A petition to the UK Government calls for the BBC to be turned into a worldwide co-operative.
Turning the BBC into the British Broadcasting Co-operative would eliminate the licence fee and instead encourage voluntary members, who would have a say in how the media giant is run, according to the petition.
Proposed by Sara Scarlett, a supporter of mutual solutions with a background in the Liberal Democrat party, the Government petition could be debated in the House of Commons if it reaches 100,000 signatures.
The document reads: "Her Majesty's Government should turn the British Broadcasting Corporation into a Cooperative with a voluntary membership. This way the BBC would be owned by the individuals who choose to be members. Members would pay a yearly fee for the service in lieu of commercial advertising. This would eliminate the need for the television license, a de facto tax, but still maintain the option of advert-free, non-profit television."

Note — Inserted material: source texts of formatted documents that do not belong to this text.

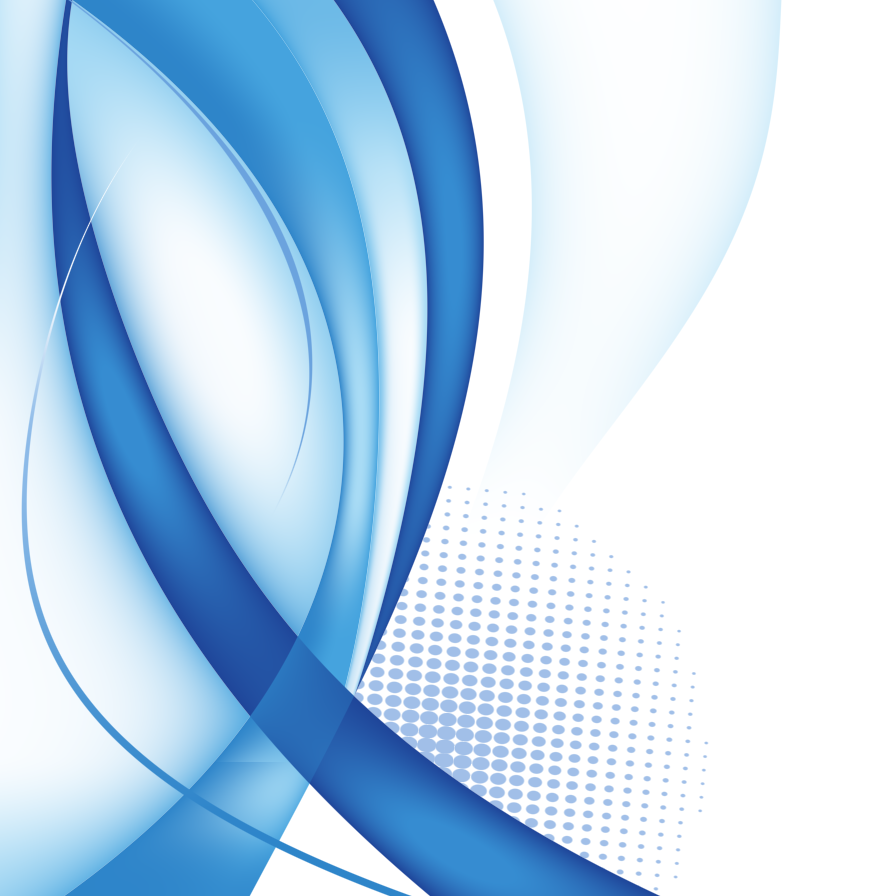
Reproduce this background procedurally as a Shadertoy shader.

```glsl
// Overlapping glossy blue ribbons with thin swooshes and a halftone dot fan on white.
#define WHITE vec3(0.985, 0.993, 1.0)
#define PALE vec3(0.66, 0.86, 0.96)
#define SKY vec3(0.27, 0.64, 0.87)
#define AZURE vec3(0.18, 0.52, 0.79)
#define NAVY vec3(0.12, 0.27, 0.60)
#define DOT_COLOR vec3(0.63, 0.75, 0.91)
#define DOT_CELL vec2(0.0208, 0.0152)
#define DOT_CENTER vec2(0.488, 0.840)
#define DOT_REACH 0.306
#define DOT_TILT 0.09

// Quartic through five x positions, evenly spaced from top (y = 0) to bottom (y = 1)
float curveX(float y, vec4 a, float last) {
    float s = 4.0 * y;
    float d1 = a.y - a.x;
    float d2 = a.z - 2.0 * a.y + a.x;
    float d3 = a.w - 3.0 * a.z + 3.0 * a.y - a.x;
    float d4 = last - 4.0 * a.w + 6.0 * a.z - 4.0 * a.y + a.x;
    return a.x + s * (d1 + (s - 1.0) / 2.0 * (d2 + (s - 2.0) / 3.0 * (d3 + (s - 3.0) / 4.0 * d4)));
}

// Approximate signed distance to the curve, positive on its right
float edge(vec2 p, vec4 a, float last) {
    float x = curveX(p.y, a, last);
    float slope = (curveX(p.y + 0.002, a, last) - x) / 0.002;
    return (p.x - x) / sqrt(1.0 + slope * slope);
}

float cover(float d) {
    float px = 0.8 / iResolution.y;
    return smoothstep(-px, px, d);
}

float band(float left, float right) { return cover(left) * cover(-right); }

float across(float left, float right) { return clamp(left / max(left - right, 1e-4), 0.0, 1.0); }

float bump(float x, float center, float width) {
    float d = (x - center) / width;
    return exp(-d * d);
}

float glow(float d, float width) { return exp(-max(d, 0.0) / width); }

// Rows of ellipses that shrink away from the fan center
float halftone(vec2 p) {
    float c = cos(DOT_TILT), s = sin(DOT_TILT);
    mat2 turn = mat2(c, -s, s, c);
    vec2 q = turn * (p - DOT_CENTER) / DOT_CELL;
    vec2 cell = floor(q) + 0.5;
    float reach = length(cell * DOT_CELL * turn) / DOT_REACH;
    float radius = mix(0.55, 0.09, reach);
    return cover((radius - length(q - cell)) * DOT_CELL.y) * step(reach, 1.0);
}

void mainImage(out vec4 fragColor, in vec2 fragCoord) {
    vec2 p = fragCoord / iResolution.xy;
    p.y = 1.0 - p.y;
    float t = p.y;

    // Ribbon edges
    float navyR = edge(p, vec4(0.486, 0.542, 0.508, 0.410), 0.280);
    float navyL = edge(p, vec4(0.374, 0.473, 0.466, 0.406), 0.306);
    float skyR = edge(p, vec4(0.283, 0.406, 0.424, 0.391), 0.286);
    float skyL = edge(p, vec4(0.081, 0.319, 0.385, 0.3125), 0.072);
    float sweepL = edge(p, vec4(0.074, 0.059, 0.108, 0.242), 0.482);
    float sweepR = edge(p, vec4(0.081, 0.103, 0.198, 0.370), 0.740);
    float veilL = edge(p, vec4(0.553, 0.596, 0.552, 0.449), 0.300);
    float veilR = edge(p, vec4(0.876, 0.829, 0.667, 0.560), 0.992);

    // Pale veil and dots on the right
    vec3 col = vec3(1.0);
    float veil = 0.5 * glow(veilL, 0.035) + 0.5 * glow(-veilR, 0.04);
    veil *= band(veilL, veilR) * (1.0 - smoothstep(0.25, 0.62, t));
    col = mix(col, PALE, veil);
    col = mix(col, DOT_COLOR, halftone(p) * cover(navyR) * cover(sweepR));

    // Outer left wash
    vec3 wash = mix(WHITE, PALE, 0.6 * glow(p.x, 0.035) * (1.0 - smoothstep(0.1, 0.5, t)));
    wash = mix(wash, PALE, 0.8 * smoothstep(0.84, 1.0, t));
    wash = mix(wash, SKY, 0.75 * glow(-sweepL, mix(0.018, 0.05, t)));
    wash = mix(wash, SKY, 0.75 * glow(-skyL, 0.04) * smoothstep(0.65, 0.85, t));
    col = mix(col, wash, cover(-sweepL) * cover(-skyL));

    // Lens between the sweep and the sky ribbon
    vec2 lensPos = vec2(p.x - 0.225 - 0.35 * (t - 0.34), t - 0.37) / vec2(0.125, 0.29);
    vec3 lens = mix(WHITE, PALE, smoothstep(0.25, 1.2, length(lensPos)));
    lens = mix(lens, AZURE, 0.65 * glow(sweepR, 0.022) * smoothstep(0.05, 0.3, t));
    lens = mix(lens, SKY, 0.25 * glow(-skyL, 0.03));
    col = mix(col, lens, band(sweepR, skyL));

    // Sky ribbon
    float u = across(skyL, min(skyR, 0.0) + max(navyR, skyR) * step(0.85, t));
    float sheen = smoothstep(0.12, 0.45, t) * (1.0 - smoothstep(0.55, 0.72, t)) + 0.8 * bump(t, 0.88, 0.06);
    vec3 ribbon = mix(AZURE, SKY, smoothstep(0.1, 0.7, u));
    ribbon = mix(ribbon, PALE, sheen * 4.0 * u * (1.0 - u));
    ribbon = mix(ribbon, AZURE, 0.75 * smoothstep(0.92, 1.0, t));
    float body = cover(-navyR);
    col = mix(col, ribbon, band(skyL, skyR) * body);

    // Light ribbon
    u = across(skyR, navyL);
    vec3 light = mix(PALE, WHITE, smoothstep(0.1, 0.4, t) * smoothstep(0.0, 0.45, u * (1.0 - u) * 2.0));
    light = mix(light, SKY, 0.6 * (1.0 - smoothstep(0.0, 0.2, t)) + 0.45 * glow(skyR, 0.01));
    col = mix(col, light, band(skyR, navyL) * body);

    // Navy ribbon
    u = across(navyL, navyR);
    float shine = pow(4.0 * u * (1.0 - u), 0.8) * (0.2 + 0.85 * bump(t, 0.27, 0.28));
    col = mix(col, mix(NAVY, AZURE + 0.03, min(shine, 1.0)), band(navyL, navyR));

    // Diagonal sweep, lighter where it crosses the sky ribbon
    u = across(sweepL, sweepR);
    shine = 4.0 * u * (1.0 - u) * (0.12 + bump(t, 0.47, 0.17) + bump(t, 0.95, 0.1));
    vec3 sweep = mix(NAVY, AZURE + 0.03, min(shine, 1.0));
    float overlap = band(skyL, navyR) * smoothstep(0.66, 0.7, t);
    sweep = mix(sweep, AZURE, overlap * (0.3 + 0.45 * glow(skyL, 0.05)));
    col = mix(col, sweep, band(sweepL, sweepR));

    // Thin swooshes
    float arc = abs(edge(p, vec4(0.078, 0.307, 0.336, 0.154), -0.292));
    float arcWidth = 0.0006 + 0.0035 * bump(t, 0.26, 0.14);
    col = mix(col, vec3(0.42, 0.64, 0.87), cover(arcWidth - arc) * (1.0 - smoothstep(0.48, 0.58, t)));
    float tail = abs(edge(p, vec4(0.326, 0.100, 0.031, 0.074), 0.449));
    float tailWidth = mix(0.0003, 0.0042, smoothstep(0.15, 0.85, t));
    vec3 tailColor = mix(WHITE, vec3(0.55, 0.73, 0.91), smoothstep(0.3, 0.5, t));
    tailColor = mix(tailColor, AZURE, smoothstep(0.5, 0.95, t));
    col = mix(col, tailColor, cover(tailWidth - tail) * smoothstep(0.15, 0.22, t));

    fragColor = vec4(col, 1.0);
}
```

Ms Scarlett, Media Associate at the Competitive Enterprise Institute in Washington, DC, says: "The television license is a tax in everything but name. Advert-free, non-profit television should always be an option for consumers. Turning the BBC from a government-owned corporation into a consumer-owned co-operative would change nothing about its current high quality content — just the unfair aspect of how it is funded. It would give it an even bigger advantage on it’s rivals with 12m co-operative members in the UK and 1 billion worldwide.
"Many regard spending £145.50 year on television as frivolous cost they would not normally have unless forced to, especially in the present economic climate where many are watching every penny. As a consumer I should only have to pay for the services I use. Likewise other people should not have to pay for television I enjoy and value if they don’t enjoy and value it themselves. That is unfair."

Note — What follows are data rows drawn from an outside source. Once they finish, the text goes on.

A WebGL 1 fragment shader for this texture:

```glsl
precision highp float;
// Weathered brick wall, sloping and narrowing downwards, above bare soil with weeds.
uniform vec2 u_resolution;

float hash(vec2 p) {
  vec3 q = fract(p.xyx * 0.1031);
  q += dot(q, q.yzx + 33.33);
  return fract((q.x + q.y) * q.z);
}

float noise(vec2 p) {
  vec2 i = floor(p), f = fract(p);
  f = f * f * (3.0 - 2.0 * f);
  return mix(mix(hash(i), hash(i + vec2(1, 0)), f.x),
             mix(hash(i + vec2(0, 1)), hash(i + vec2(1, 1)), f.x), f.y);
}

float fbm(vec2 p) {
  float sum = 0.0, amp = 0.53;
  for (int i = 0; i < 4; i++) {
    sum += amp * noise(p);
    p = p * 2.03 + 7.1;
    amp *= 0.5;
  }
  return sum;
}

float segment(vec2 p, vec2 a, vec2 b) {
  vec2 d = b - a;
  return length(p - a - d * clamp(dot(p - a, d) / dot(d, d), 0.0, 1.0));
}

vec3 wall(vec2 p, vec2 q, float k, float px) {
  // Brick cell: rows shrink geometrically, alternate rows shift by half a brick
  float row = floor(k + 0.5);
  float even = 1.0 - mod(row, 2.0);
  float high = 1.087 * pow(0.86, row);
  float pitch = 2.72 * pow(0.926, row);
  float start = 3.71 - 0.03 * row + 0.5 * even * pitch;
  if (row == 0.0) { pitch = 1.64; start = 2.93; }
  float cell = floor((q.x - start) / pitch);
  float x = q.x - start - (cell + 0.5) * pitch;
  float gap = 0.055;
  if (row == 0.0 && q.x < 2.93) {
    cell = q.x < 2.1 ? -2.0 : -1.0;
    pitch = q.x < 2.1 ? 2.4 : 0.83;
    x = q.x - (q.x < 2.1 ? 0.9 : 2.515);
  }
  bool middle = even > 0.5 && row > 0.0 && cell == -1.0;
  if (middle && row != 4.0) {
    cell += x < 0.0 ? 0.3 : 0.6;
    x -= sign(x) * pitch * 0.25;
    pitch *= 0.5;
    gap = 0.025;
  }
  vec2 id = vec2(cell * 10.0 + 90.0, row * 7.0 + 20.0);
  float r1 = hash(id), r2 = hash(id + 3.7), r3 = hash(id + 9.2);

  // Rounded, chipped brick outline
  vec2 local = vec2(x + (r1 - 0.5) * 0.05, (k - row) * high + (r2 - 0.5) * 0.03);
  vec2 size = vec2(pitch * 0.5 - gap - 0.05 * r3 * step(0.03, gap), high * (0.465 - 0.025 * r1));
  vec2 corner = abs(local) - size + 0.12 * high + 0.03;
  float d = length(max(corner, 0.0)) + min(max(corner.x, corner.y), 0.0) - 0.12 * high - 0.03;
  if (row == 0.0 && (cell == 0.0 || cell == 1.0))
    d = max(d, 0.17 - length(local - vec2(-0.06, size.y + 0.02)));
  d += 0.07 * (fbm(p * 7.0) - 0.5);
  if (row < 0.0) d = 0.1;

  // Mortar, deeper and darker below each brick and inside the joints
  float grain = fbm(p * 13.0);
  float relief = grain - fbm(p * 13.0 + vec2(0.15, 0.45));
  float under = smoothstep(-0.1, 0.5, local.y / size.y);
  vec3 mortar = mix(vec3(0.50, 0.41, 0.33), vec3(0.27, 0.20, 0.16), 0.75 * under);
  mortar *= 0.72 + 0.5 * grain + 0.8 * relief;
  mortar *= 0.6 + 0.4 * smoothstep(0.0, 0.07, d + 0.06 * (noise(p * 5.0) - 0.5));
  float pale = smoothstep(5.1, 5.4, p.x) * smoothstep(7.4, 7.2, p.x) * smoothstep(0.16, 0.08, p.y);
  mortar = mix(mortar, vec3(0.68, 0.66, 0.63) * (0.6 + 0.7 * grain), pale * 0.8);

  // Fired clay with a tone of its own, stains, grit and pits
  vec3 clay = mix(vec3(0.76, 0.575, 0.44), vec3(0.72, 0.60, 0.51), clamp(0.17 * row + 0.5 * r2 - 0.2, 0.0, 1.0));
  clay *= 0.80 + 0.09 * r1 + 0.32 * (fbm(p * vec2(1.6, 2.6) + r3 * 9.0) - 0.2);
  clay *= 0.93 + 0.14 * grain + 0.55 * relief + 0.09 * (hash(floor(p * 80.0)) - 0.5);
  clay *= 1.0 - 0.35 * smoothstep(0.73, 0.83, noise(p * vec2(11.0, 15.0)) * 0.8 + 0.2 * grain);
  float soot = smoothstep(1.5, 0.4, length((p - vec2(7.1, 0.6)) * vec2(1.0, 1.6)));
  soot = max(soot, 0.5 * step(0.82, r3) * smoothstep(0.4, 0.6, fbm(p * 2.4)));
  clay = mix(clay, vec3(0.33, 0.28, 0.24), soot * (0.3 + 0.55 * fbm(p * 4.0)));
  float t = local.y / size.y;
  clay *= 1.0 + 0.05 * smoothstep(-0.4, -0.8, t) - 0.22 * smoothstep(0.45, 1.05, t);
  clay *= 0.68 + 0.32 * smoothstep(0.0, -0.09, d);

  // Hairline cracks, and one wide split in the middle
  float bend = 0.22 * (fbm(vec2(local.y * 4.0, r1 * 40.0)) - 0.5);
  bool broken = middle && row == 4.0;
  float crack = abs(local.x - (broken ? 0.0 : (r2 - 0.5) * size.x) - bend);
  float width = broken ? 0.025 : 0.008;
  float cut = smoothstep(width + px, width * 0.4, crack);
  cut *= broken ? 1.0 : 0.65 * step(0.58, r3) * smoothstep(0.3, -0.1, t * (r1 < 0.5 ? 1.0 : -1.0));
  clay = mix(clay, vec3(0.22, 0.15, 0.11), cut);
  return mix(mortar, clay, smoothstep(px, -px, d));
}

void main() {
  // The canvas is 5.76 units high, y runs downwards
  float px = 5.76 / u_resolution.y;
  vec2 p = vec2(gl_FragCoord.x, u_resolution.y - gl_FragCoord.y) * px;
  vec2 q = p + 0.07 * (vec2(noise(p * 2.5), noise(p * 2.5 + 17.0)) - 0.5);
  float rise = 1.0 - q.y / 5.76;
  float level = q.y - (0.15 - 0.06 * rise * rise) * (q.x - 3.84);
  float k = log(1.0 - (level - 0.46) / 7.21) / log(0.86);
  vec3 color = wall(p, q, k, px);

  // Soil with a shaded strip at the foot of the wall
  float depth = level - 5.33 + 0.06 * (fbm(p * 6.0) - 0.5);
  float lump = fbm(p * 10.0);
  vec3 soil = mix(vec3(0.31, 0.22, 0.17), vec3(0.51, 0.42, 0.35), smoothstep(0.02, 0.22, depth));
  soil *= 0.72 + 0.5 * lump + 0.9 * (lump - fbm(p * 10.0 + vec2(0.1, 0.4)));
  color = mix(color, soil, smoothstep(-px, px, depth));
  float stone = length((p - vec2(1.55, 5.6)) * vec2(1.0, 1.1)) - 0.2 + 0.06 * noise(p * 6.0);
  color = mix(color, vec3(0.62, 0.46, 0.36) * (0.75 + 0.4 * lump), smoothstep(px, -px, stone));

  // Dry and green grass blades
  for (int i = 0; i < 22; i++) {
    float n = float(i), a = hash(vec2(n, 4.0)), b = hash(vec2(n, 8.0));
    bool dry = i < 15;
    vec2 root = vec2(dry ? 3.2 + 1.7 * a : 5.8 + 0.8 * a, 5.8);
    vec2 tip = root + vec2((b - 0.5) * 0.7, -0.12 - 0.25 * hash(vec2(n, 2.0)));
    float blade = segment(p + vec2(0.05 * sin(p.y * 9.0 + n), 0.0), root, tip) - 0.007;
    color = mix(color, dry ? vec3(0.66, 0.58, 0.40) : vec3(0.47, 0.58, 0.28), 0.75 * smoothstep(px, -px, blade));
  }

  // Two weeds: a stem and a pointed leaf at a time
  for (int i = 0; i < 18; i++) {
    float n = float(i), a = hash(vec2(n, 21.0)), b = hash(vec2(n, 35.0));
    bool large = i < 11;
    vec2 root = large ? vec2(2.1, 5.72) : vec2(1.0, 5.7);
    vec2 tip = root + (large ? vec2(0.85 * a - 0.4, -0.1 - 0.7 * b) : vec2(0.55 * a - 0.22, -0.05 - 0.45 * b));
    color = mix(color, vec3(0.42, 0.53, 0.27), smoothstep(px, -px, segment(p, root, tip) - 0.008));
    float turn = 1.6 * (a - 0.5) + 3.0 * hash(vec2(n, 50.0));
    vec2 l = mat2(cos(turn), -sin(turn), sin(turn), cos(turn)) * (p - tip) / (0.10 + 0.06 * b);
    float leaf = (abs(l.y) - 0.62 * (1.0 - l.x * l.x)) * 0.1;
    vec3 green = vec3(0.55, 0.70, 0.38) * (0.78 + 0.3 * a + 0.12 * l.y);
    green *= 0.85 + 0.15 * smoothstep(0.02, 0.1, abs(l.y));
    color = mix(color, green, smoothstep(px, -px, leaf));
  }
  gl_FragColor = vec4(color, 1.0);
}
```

In an article for the Conservative Co-operative Movement, Ms Scarlett believes the quality of the BBC would be increased if owned by those who choose to be members, rather than having to pay a mandatory licence fee.
She adds: "Turning the Beeb into a co-operative is a win-win situation. If you were given the opportunity to preserve something that you enjoy and value, whilst at the same time making it fair, more efficient and democratically accountable – it would be silly not to do so."

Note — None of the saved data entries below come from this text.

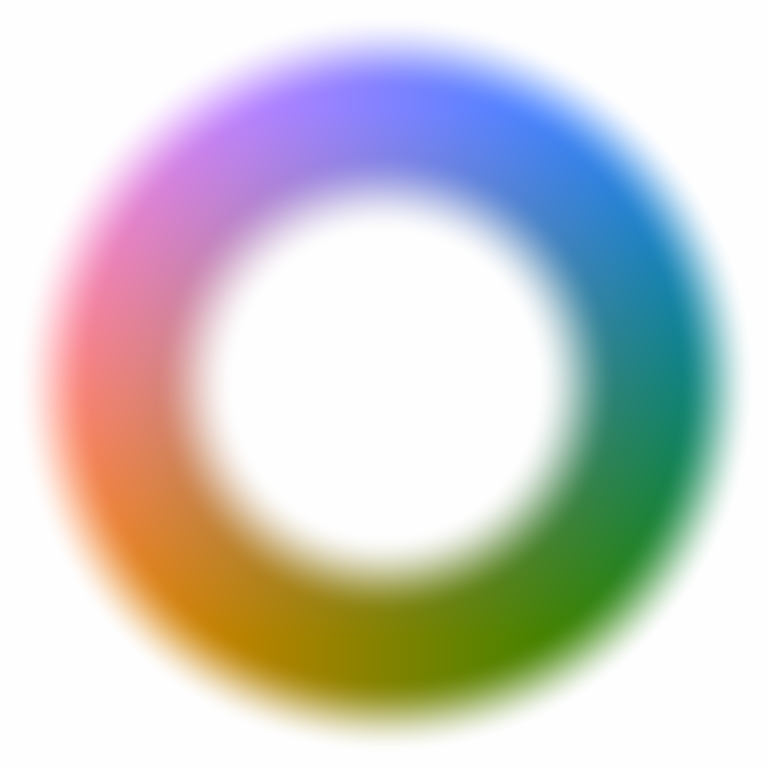
Write a Shadertoy shader that draws this background.

```glsl
// A soft, blurred colour ring on white.
// Two wide smoothsteps over the radius give the ring's coverage, and
// red and blue ramps across the canvas give the hues around it.

const vec2 RING_CENTER = vec2(0.502, 0.5);
const vec2 INNER_FADE = vec2(0.195, 0.302);  // radii: clear, solid
const vec2 OUTER_FADE = vec2(0.382, 0.482);  // radii: solid, clear
const vec3 PAPER = vec3(0.997);

// Coverage of a ring whose inner and outer rims fade between two radii.
float softRing(float radius, vec2 innerFade, vec2 outerFade) {
    float inside = smoothstep(innerFade.x, innerFade.y, radius);
    float outside = smoothstep(outerFade.x, outerFade.y, radius);
    return inside * (1.0 - outside);
}

// Red grows to the left and blue grows upward around a middle grey.
vec3 rampColor(vec2 p, float redSlope, float blueSlope) {
    vec3 color = vec3(0.51 - redSlope * p.x, 0.51, 0.48 + blueSlope * p.y);
    return clamp(color, 0.0, 1.0);
}

void mainImage(out vec4 fragColor, in vec2 fragCoord) {
    // Centred position, in units of the shorter canvas side
    vec2 p = (fragCoord - RING_CENTER * iResolution.xy)
           / min(iResolution.x, iResolution.y);

    // Ring laid over the paper
    float coverage = softRing(length(p), INNER_FADE, OUTER_FADE);
    vec3 color = mix(PAPER, rampColor(p, 1.15, 1.45), coverage);
    fragColor = vec4(color, 1.0);
}
```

A similar idea was also proposed by former Labour leadership candidate David Miliband two years ago. Though Mr Miliband proposed that the current TV licence fee stays in place, and the difference would be mutual ownership of the Corporation. In a joint article with Tessa Jowell, his Shadow Cabinet colleague at the time, Mr Miliband said: "Owned by the British public and paid for directly through the TV licence, it is only right that ordinary members of the public should have a real say in how it is run.
"Under a mutual model, membership of the BBC could be open to everyone who pays the licence fee. Members could have the right to elect representatives to a members’ council that would elect a majority of members of the BBC Trust. This would give licence fee payers a way to a democratic voice in the priorities of the BBC."
• To view the e-petition, visit: http://epetitions.direct.gov.uk/petitions/28826
In this article
- British Broadcasting Corporation
- British co-operative movement
- Broadcast law
- Business models
- Consumers' cooperative
- Contact Details
- David Miliband
- House of Commons
- Housing cooperative
- Human Interest
- Liberal Democrat party
- mutual solutions
- Person Career
- Raidió Teilifís Éireann
- Sara Scarlett
- Social Issues
- Television in the United Kingdom
- Television licence
- United Kingdom